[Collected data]
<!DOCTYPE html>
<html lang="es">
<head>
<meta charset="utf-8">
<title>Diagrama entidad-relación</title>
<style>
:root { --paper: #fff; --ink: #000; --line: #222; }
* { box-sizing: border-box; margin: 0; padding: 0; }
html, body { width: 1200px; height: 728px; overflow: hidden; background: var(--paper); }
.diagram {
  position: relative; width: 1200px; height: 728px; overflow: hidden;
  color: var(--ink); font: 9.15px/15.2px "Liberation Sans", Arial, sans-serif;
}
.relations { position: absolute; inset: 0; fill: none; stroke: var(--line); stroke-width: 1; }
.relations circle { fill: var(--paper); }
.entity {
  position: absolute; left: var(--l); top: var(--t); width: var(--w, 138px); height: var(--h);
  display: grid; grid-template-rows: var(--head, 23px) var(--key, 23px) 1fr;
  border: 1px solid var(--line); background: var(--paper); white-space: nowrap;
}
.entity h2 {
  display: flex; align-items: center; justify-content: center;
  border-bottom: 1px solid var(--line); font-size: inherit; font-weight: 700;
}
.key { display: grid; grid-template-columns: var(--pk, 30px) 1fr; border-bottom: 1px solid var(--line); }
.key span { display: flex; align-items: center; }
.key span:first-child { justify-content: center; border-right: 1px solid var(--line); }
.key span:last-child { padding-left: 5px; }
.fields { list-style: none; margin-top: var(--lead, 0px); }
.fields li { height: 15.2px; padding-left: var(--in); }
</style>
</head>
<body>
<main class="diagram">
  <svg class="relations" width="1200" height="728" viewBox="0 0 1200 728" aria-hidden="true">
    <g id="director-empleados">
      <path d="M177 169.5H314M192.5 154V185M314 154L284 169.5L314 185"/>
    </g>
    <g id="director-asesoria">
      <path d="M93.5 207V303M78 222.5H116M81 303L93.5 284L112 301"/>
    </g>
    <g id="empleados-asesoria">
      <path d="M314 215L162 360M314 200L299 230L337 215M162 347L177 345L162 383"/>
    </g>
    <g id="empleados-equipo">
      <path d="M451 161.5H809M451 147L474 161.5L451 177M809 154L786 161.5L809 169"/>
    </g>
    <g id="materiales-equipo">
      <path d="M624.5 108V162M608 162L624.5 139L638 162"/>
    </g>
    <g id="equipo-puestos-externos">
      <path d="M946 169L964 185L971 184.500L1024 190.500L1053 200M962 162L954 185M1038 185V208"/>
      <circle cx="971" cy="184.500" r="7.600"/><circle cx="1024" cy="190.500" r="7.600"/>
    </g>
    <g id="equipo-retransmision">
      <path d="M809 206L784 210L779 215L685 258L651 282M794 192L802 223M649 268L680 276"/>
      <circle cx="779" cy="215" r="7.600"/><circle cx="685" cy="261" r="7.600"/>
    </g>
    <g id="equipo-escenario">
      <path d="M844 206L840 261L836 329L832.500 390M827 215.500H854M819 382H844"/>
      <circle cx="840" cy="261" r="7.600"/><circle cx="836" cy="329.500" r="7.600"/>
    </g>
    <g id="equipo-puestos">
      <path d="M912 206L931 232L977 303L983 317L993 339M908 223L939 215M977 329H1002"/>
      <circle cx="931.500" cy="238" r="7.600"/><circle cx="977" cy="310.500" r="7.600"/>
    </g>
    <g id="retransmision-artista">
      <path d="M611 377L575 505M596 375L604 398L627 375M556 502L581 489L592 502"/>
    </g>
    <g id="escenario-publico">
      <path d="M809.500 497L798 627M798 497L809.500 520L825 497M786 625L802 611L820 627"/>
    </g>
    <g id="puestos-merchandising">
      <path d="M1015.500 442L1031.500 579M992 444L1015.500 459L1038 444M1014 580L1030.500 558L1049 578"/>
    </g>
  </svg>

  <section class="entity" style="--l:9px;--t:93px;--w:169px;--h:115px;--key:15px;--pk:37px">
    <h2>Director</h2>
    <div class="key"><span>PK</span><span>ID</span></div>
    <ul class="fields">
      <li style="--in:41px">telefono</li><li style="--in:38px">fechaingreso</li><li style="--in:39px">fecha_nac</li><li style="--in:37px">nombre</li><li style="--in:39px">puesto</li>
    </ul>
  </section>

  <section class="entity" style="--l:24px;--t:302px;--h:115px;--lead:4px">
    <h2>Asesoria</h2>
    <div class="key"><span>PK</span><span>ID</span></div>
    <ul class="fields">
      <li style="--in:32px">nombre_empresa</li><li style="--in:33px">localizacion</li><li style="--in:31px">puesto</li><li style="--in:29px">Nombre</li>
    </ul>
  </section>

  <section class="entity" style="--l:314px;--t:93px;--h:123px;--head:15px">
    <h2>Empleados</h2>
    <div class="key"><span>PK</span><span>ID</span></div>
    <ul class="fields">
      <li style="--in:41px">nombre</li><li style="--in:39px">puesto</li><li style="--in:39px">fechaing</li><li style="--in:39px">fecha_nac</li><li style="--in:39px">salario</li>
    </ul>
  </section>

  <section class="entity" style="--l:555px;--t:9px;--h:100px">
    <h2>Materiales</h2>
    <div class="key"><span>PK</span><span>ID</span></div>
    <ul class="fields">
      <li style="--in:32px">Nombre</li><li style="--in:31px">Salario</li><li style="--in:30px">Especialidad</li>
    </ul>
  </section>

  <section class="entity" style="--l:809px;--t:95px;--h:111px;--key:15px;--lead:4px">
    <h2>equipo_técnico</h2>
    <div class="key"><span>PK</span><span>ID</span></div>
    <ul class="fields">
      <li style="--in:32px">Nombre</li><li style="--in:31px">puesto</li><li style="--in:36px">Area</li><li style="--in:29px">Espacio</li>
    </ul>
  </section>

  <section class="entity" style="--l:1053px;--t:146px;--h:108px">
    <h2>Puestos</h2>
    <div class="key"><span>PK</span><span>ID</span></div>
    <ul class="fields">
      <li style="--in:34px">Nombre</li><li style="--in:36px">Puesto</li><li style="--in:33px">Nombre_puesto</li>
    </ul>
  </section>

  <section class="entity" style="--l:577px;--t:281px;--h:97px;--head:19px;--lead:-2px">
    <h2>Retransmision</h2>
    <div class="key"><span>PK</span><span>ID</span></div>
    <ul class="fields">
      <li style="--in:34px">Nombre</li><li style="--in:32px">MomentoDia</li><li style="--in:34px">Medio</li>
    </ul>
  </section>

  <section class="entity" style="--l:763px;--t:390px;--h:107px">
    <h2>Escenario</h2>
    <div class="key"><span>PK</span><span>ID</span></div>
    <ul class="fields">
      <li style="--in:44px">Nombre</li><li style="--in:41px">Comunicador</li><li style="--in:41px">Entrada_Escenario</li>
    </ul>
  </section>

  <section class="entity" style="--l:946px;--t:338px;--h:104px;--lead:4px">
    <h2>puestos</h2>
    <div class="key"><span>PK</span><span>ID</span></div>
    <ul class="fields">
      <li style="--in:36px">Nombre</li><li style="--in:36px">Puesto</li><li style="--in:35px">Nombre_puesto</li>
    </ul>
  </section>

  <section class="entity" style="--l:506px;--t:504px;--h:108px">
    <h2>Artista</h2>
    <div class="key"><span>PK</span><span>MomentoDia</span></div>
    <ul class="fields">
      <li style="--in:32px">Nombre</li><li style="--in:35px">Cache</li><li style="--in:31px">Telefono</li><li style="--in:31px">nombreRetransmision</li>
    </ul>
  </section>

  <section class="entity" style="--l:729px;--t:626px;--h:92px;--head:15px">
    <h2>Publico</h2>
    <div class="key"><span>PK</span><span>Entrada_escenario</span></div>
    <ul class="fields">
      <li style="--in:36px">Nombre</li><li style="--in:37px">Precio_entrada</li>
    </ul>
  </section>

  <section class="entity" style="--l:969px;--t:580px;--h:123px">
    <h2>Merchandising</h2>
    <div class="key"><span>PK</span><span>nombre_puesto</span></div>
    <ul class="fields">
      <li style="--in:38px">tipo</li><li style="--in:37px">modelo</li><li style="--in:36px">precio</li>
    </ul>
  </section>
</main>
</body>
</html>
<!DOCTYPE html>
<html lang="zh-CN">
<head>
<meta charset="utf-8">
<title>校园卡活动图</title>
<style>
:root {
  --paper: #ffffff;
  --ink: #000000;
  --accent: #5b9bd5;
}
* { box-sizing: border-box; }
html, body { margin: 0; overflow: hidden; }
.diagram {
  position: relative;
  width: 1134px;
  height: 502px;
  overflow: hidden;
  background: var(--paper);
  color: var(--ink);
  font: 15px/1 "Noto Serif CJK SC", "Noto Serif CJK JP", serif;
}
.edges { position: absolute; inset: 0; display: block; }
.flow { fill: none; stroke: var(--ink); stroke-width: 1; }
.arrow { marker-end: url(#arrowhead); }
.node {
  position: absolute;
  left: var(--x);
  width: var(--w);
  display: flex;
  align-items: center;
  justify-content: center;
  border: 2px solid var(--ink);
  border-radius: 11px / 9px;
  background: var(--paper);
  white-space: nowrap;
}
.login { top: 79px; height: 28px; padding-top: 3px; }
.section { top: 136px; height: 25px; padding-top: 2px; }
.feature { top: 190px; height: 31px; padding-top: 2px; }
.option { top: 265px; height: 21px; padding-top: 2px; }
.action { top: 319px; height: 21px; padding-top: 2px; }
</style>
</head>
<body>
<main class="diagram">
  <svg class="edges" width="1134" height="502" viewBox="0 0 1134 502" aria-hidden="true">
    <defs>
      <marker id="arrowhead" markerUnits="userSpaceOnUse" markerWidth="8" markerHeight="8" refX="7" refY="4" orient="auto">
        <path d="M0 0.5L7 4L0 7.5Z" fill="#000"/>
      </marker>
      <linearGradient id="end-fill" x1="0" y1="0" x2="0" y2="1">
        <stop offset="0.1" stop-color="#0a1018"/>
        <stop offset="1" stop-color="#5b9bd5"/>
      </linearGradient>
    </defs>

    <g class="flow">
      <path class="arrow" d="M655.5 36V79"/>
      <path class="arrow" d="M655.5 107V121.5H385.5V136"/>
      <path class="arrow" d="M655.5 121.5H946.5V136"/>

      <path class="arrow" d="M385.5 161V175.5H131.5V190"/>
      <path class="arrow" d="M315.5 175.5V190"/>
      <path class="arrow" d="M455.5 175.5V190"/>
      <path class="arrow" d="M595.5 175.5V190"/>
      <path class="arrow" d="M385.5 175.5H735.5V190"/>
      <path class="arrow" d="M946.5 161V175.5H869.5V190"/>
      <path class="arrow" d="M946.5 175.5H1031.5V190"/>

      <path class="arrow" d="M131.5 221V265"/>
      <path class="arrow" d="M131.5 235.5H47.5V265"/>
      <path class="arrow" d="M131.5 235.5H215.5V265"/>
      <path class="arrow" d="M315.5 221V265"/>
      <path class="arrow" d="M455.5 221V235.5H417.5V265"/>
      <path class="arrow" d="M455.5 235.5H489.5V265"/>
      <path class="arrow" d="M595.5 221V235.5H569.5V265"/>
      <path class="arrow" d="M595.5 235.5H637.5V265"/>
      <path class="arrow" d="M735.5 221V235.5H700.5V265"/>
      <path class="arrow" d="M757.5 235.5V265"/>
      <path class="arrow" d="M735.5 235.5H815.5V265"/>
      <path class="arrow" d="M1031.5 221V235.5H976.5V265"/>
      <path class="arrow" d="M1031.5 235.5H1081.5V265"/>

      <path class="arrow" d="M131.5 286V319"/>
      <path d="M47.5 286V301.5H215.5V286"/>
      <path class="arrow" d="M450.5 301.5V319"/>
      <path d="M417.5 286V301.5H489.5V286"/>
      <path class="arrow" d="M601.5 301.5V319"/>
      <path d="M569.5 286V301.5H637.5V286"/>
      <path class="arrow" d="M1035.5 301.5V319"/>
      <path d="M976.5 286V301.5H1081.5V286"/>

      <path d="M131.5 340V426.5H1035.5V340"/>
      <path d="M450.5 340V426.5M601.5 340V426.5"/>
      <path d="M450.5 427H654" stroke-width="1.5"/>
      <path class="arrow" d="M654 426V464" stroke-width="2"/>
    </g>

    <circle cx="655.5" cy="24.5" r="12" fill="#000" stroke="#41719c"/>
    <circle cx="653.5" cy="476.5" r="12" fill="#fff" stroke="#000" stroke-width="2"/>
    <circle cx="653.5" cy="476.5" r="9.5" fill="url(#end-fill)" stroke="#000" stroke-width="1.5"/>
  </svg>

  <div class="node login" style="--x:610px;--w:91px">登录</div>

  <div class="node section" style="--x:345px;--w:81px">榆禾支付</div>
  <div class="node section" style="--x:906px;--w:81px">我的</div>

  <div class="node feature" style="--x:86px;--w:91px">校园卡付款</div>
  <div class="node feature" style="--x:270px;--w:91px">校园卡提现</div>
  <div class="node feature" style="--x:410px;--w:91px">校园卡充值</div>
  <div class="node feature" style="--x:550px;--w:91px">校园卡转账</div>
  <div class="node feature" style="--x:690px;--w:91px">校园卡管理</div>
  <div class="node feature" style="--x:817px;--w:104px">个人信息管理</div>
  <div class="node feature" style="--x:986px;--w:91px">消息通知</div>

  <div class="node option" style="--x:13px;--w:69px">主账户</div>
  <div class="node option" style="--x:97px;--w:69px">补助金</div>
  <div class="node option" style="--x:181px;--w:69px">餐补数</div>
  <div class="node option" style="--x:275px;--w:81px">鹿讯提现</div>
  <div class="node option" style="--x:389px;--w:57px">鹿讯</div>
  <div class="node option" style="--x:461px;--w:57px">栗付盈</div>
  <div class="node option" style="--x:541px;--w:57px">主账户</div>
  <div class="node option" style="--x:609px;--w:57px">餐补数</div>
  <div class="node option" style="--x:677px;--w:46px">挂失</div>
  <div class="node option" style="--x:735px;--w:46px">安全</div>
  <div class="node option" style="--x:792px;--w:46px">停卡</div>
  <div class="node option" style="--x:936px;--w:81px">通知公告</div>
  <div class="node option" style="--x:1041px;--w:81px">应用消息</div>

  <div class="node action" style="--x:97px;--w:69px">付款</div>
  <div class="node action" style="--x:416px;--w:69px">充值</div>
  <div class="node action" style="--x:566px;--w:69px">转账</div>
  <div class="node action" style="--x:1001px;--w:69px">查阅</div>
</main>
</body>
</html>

Aim of the task:
Wherever the string "display" appears in the records, copy the whole line.

Written solution:
  display: grid; grid-template-rows: var(--head, 23px) var(--key, 23px) 1fr;
  display: flex; align-items: center; justify-content: center;
.key { display: grid; grid-template-columns: var(--pk, 30px) 1fr; border-bottom: 1px solid var(--line); }
.key span { display: flex; align-items: center; }
.edges { position: absolute; inset: 0; display: block; }
  display: flex;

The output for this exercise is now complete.